“These things sound great — education reform,” Angell said. “But I’ve seen it in other cities, and often redistricting has happened in the past. White schools and black schools. So I’m just wondering what exactly is being proposed.”

But at a press conference and panel earlier in the day Monday, city and national education officials praised the teachers’ union contract for its collaboration between City Hall and the union. The collaboration, the officials claimed, was unlike the contract negotiations at another urban area, Washington D.C., where the superintendent, Michelle Rhee, is attempting to reform the area’s schools.

At the end of the night Monday, Jacob Doctoroff ’11 said the group persuaded 65 parents to come to the aldermanic meeting, up from 35 during last Wednesday’s event, which was co-organized by the Yale College Democrats.

“To complete the list [of parents] would be great,” Doctoroff said.

New Haven Action was founded in 2005.

Correction: Oct. 28, 2009
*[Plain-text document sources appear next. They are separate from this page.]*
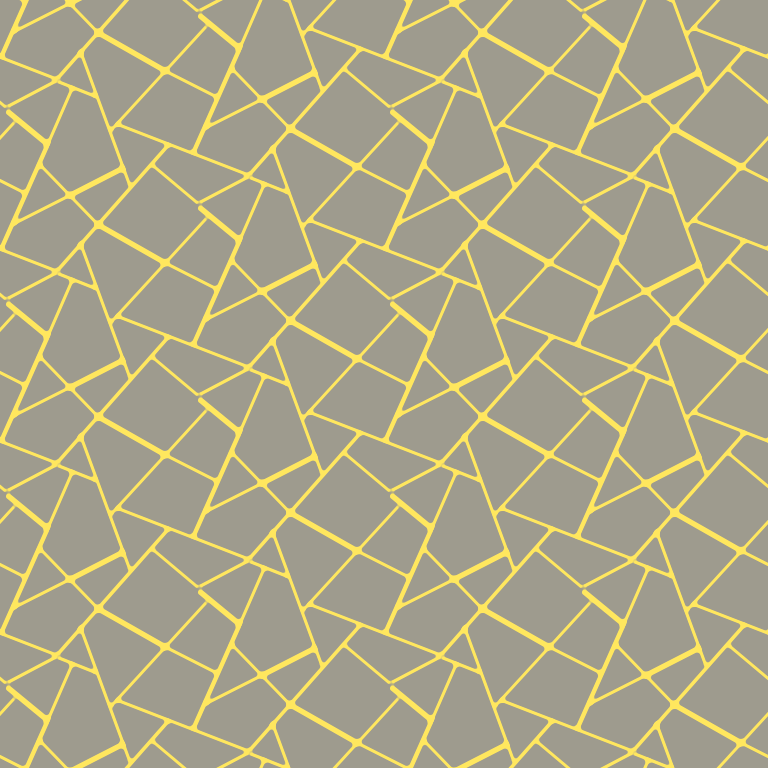
Give the GLSL for this pattern, as a Shadertoy shader.

```glsl
// Crazy paving: grey angular slabs with rounded corners between yellow joints.
// Joints are segments folded onto a half-drop lattice, 4 columns by 4 rows,
// and blended with a round union so every meeting of joints gets a fillet.

const float CELL = 288.0;   // lattice units per repeat
const float FILLET = 6.0;

// Fold an offset into the base cell; each column drops by half a cell.
vec2 foldHalfDrop(vec2 d) {
    float column = floor(d.x / CELL + 0.5);
    d -= column * vec2(CELL, 0.5 * CELL);
    d.y -= CELL * floor(d.y / CELL + 0.5);
    return d;
}

// Squared closeness to one joint, zero beyond the fillet radius.
float joint(vec2 p, vec2 a, vec2 b, float width) {
    vec2 halfSpan = 0.5 * (b - a);
    float reach = length(halfSpan);
    vec2 dir = halfSpan / reach;
    vec2 d = foldHalfDrop(p - 0.5 * (a + b));
    // Ends stop short so a T-junction does not bulge on its far side.
    float along = clamp(dot(d, dir), 4.0 - reach, reach - 4.0);
    float gap = length(d - along * dir) - 0.5 * width;
    float closeness = max(FILLET - gap, 0.0);
    return closeness * closeness;
}

// Signed distance to the joint network, negative inside the joints.
float jointNetwork(vec2 p) {
    float sum = 0.0;

    // Long cuts
    sum += joint(p, vec2(-10, 166), vec2(157, -23), 5.4);
    sum += joint(p, vec2(24, 123), vec2(99, 327), 4.6);
    sum += joint(p, vec2(79, 234), vec2(278, 311), 4.6);
    sum += joint(p, vec2(214, 87), vec2(70, 244), 4.4);
    sum += joint(p, vec2(251, 150), vec2(339, 241), 4.4);

    // Cuts that widen along their length
    sum += joint(p, vec2(301, 35), vec2(263, 122), 4.6);
    sum += joint(p, vec2(263, 122), vec2(194, 277), 6.6);
    sum += joint(p, vec2(133, 8), vec2(202, 66), 4.4);
    sum += joint(p, vec2(202, 70), vec2(264, 121), 8.2);
    sum += joint(p, vec2(51, 97), vec2(153, 155), 8.0);
    sum += joint(p, vec2(153, 155), vec2(230, 194), 4.6);
    sum += joint(p, vec2(377, 156), vec2(297, 197), 8.0);
    sum += joint(p, vec2(297, 197), vec2(212, 240), 4.6);

    // Short links
    sum += joint(p, vec2(203, 64), vec2(277, 25), 4.8);
    sum += joint(p, vec2(278, 26), vec2(336, 49), 4.8);

    return FILLET - sqrt(sum);
}

void mainImage(out vec4 fragColor, in vec2 fragCoord) {
    vec2 uv = fragCoord / iResolution.xy;

    // Four repeats each way, y pointing down
    vec2 p = 4.0 * CELL * vec2(uv.x - 1.0 / 3.0, 2.0 / 3.0 - uv.y);
    float pixel = 4.0 * CELL / min(iResolution.x, iResolution.y);

    float slab = smoothstep(-0.6 * pixel, 0.6 * pixel, jointNetwork(p));
    vec3 color = mix(vec3(1.0, 0.905, 0.37), vec3(0.618, 0.606, 0.558), slab);
    fragColor = vec4(color, 1.0);
}
```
An earlier version of this article had four errors. First, the story misstated the meeting at which the aldermen will vote on the city’s teachers’ union contract Thursday; they will vote at a meeting of the Board of Aldermen finance committee, not a full meeting of the Board of Aldermen. Second, the earlier version of the article misreported Dwight Hall’s involvement with phone banks organized by New Haven Action; member groups of Dwight Hall, not the institution itself, helped to organize some of the phone banks. Third, due to an editing error, the article mischaracterized the 65 people who were persuaded by New Haven Action phone bankers to attend the finance committee meeting; those people were parents, not students. Fourth, also due to an editing error, the story left out the first name of phone bank organizer Jacob Doctoroff ’11. The News sincerely regrets these errors.